§ What is needed
Search the entries for the word "font". Copy every line that holds it.

Supplied records section start

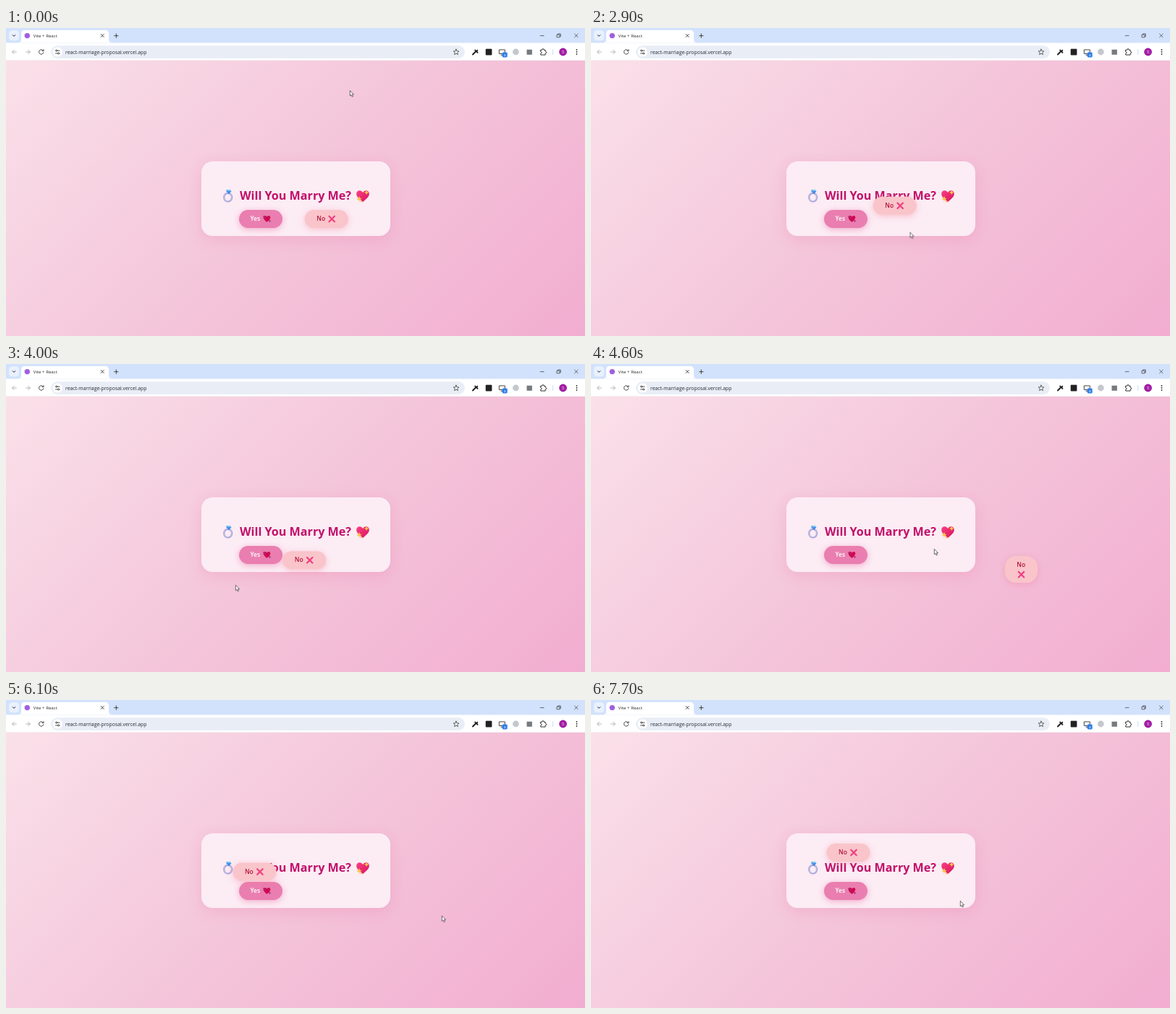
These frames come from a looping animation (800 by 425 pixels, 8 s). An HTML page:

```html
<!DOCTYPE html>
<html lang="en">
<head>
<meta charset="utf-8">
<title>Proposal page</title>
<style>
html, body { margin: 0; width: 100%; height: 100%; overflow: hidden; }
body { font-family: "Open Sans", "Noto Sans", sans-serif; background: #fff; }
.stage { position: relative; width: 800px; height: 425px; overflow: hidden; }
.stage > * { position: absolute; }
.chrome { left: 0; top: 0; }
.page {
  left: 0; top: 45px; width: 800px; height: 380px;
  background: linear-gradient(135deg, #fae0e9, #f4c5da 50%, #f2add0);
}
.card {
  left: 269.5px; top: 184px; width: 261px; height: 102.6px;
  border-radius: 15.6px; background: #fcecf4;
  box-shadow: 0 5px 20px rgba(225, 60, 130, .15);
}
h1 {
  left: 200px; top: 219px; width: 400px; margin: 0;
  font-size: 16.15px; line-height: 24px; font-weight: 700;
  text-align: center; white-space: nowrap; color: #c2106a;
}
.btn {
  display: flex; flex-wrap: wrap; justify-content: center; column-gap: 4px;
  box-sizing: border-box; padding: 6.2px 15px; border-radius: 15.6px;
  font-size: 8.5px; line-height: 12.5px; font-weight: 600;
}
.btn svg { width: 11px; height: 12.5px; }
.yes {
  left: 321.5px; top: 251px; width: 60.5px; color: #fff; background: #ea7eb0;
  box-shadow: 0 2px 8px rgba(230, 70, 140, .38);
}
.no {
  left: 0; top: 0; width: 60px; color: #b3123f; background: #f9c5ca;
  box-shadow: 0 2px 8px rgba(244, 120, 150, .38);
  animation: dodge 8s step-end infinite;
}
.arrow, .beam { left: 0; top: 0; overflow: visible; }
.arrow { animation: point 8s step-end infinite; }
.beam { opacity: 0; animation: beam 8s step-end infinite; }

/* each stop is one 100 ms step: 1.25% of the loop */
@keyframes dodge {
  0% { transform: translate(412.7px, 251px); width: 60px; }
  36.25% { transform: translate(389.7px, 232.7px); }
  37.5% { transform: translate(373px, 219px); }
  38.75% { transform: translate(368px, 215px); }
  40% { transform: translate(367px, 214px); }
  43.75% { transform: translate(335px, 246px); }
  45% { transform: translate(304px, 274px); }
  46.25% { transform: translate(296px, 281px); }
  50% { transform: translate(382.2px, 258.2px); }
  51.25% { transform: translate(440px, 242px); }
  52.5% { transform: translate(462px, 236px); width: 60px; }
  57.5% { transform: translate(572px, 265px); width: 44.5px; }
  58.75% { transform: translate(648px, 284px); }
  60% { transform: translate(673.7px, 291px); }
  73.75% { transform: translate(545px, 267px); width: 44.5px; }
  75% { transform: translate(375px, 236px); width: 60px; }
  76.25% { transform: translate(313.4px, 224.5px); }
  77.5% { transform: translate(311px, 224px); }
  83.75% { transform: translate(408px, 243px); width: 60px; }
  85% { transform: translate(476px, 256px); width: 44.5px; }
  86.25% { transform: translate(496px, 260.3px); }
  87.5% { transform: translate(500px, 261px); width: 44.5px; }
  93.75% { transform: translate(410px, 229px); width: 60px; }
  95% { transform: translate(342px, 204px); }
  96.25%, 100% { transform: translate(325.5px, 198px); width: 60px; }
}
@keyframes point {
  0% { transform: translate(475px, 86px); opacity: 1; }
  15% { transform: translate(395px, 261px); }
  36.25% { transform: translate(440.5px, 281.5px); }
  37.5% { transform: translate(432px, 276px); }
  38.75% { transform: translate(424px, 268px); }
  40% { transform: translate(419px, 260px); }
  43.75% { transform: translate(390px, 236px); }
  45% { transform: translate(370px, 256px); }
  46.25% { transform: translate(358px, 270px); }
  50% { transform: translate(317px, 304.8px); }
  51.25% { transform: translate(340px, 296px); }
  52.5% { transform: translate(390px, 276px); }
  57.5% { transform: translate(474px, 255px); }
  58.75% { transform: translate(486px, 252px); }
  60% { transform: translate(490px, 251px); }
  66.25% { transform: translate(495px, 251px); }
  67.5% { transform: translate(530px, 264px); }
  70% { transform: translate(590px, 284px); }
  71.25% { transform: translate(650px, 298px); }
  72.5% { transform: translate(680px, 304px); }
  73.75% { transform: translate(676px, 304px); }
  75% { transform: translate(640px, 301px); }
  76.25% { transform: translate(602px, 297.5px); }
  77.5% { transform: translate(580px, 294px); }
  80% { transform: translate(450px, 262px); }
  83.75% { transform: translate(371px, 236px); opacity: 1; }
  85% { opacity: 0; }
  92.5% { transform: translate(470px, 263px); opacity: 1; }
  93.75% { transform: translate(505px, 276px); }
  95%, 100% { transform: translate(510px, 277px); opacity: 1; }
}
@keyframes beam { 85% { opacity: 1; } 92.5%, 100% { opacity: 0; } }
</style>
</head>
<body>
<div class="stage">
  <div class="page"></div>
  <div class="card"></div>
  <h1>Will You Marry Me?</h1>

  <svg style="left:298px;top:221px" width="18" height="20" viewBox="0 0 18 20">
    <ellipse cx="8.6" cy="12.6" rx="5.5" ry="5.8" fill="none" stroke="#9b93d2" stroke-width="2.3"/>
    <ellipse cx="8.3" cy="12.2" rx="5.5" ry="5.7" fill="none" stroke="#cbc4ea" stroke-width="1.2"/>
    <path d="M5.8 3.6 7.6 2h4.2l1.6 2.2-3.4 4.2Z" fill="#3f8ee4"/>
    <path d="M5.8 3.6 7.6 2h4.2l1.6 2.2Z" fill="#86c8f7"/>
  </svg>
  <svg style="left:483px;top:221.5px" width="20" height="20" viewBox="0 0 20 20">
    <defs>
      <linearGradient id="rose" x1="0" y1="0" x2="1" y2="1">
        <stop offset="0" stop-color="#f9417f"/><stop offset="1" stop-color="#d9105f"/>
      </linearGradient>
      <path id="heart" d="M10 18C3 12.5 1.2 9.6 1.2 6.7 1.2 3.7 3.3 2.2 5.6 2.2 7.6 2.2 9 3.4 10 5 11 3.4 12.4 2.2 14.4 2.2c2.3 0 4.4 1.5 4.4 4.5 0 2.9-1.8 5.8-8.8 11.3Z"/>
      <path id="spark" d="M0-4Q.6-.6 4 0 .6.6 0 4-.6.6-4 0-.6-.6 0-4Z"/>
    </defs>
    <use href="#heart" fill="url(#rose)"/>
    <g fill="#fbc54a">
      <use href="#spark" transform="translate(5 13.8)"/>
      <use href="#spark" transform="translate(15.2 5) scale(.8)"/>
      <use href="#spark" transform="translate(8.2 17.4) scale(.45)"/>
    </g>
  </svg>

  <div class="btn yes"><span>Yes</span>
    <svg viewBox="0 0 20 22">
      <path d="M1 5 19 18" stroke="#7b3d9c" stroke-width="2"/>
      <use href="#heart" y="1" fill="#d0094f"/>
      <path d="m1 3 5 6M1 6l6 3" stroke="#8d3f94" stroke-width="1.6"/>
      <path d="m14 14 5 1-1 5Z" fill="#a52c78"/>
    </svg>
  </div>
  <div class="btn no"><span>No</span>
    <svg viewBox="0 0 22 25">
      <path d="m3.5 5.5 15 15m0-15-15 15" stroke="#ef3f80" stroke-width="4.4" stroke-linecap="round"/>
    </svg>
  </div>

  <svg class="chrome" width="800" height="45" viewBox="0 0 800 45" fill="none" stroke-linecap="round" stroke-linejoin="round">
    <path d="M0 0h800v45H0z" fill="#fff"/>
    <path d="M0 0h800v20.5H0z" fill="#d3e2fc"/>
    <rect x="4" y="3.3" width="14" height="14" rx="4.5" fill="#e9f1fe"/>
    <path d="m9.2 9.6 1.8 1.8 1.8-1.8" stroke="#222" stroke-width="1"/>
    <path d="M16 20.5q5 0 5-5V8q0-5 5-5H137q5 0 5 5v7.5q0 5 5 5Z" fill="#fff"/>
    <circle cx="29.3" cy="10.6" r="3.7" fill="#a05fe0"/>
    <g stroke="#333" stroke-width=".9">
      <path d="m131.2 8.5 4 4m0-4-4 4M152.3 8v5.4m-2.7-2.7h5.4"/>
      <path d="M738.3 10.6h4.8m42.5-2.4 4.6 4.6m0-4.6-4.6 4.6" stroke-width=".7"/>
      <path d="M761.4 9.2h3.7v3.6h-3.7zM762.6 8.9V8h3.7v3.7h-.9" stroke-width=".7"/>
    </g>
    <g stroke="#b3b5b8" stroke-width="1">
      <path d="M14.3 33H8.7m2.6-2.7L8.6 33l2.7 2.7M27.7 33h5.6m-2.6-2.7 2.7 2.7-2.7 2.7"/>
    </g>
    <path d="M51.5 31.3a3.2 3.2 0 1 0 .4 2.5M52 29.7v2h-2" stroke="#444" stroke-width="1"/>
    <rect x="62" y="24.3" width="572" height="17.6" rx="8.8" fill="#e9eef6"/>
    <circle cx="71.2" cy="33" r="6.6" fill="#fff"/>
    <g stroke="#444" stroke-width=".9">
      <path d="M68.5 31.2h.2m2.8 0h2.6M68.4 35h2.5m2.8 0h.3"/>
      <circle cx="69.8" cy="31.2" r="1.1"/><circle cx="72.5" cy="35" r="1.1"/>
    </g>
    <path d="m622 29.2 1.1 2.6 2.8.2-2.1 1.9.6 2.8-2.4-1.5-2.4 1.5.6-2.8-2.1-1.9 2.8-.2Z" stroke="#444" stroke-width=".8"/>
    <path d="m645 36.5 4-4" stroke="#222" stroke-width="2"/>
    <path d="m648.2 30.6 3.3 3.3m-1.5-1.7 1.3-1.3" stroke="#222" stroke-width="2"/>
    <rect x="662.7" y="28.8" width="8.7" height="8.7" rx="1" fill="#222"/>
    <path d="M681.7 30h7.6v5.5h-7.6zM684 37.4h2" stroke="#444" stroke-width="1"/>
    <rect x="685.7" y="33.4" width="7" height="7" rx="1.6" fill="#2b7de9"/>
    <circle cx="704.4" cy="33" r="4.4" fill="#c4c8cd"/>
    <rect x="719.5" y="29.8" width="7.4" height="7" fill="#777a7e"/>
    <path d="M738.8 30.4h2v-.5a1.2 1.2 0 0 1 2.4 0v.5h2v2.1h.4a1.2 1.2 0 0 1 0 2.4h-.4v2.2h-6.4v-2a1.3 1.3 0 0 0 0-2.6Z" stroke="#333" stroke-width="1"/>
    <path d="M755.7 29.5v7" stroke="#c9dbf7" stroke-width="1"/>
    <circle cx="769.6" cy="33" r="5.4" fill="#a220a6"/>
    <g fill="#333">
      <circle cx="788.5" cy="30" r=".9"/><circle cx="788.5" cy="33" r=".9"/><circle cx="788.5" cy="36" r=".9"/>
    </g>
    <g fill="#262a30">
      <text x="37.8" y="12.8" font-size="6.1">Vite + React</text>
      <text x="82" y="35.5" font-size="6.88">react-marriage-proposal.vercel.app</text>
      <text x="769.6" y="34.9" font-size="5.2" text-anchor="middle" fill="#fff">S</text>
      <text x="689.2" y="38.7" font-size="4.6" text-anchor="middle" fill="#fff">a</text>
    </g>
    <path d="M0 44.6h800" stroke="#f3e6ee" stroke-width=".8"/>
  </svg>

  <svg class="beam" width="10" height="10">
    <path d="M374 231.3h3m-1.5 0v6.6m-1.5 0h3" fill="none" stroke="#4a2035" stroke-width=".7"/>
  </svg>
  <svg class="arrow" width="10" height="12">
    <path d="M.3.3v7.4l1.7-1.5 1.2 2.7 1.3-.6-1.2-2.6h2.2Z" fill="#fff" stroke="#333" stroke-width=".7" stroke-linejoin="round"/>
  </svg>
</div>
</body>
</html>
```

Supplied records section end

§ Solution
body { font-family: "Open Sans", "Noto Sans", sans-serif; background: #fff; }
  font-size: 16.15px; line-height: 24px; font-weight: 700;
  font-size: 8.5px; line-height: 12.5px; font-weight: 600;
      <text x="37.8" y="12.8" font-size="6.1">Vite + React</text>
      <text x="82" y="35.5" font-size="6.88">react-marriage-proposal.vercel.app</text>
      <text x="769.6" y="34.9" font-size="5.2" text-anchor="middle" fill="#fff">S</text>
      <text x="689.2" y="38.7" font-size="4.6" text-anchor="middle" fill="#fff">a</text>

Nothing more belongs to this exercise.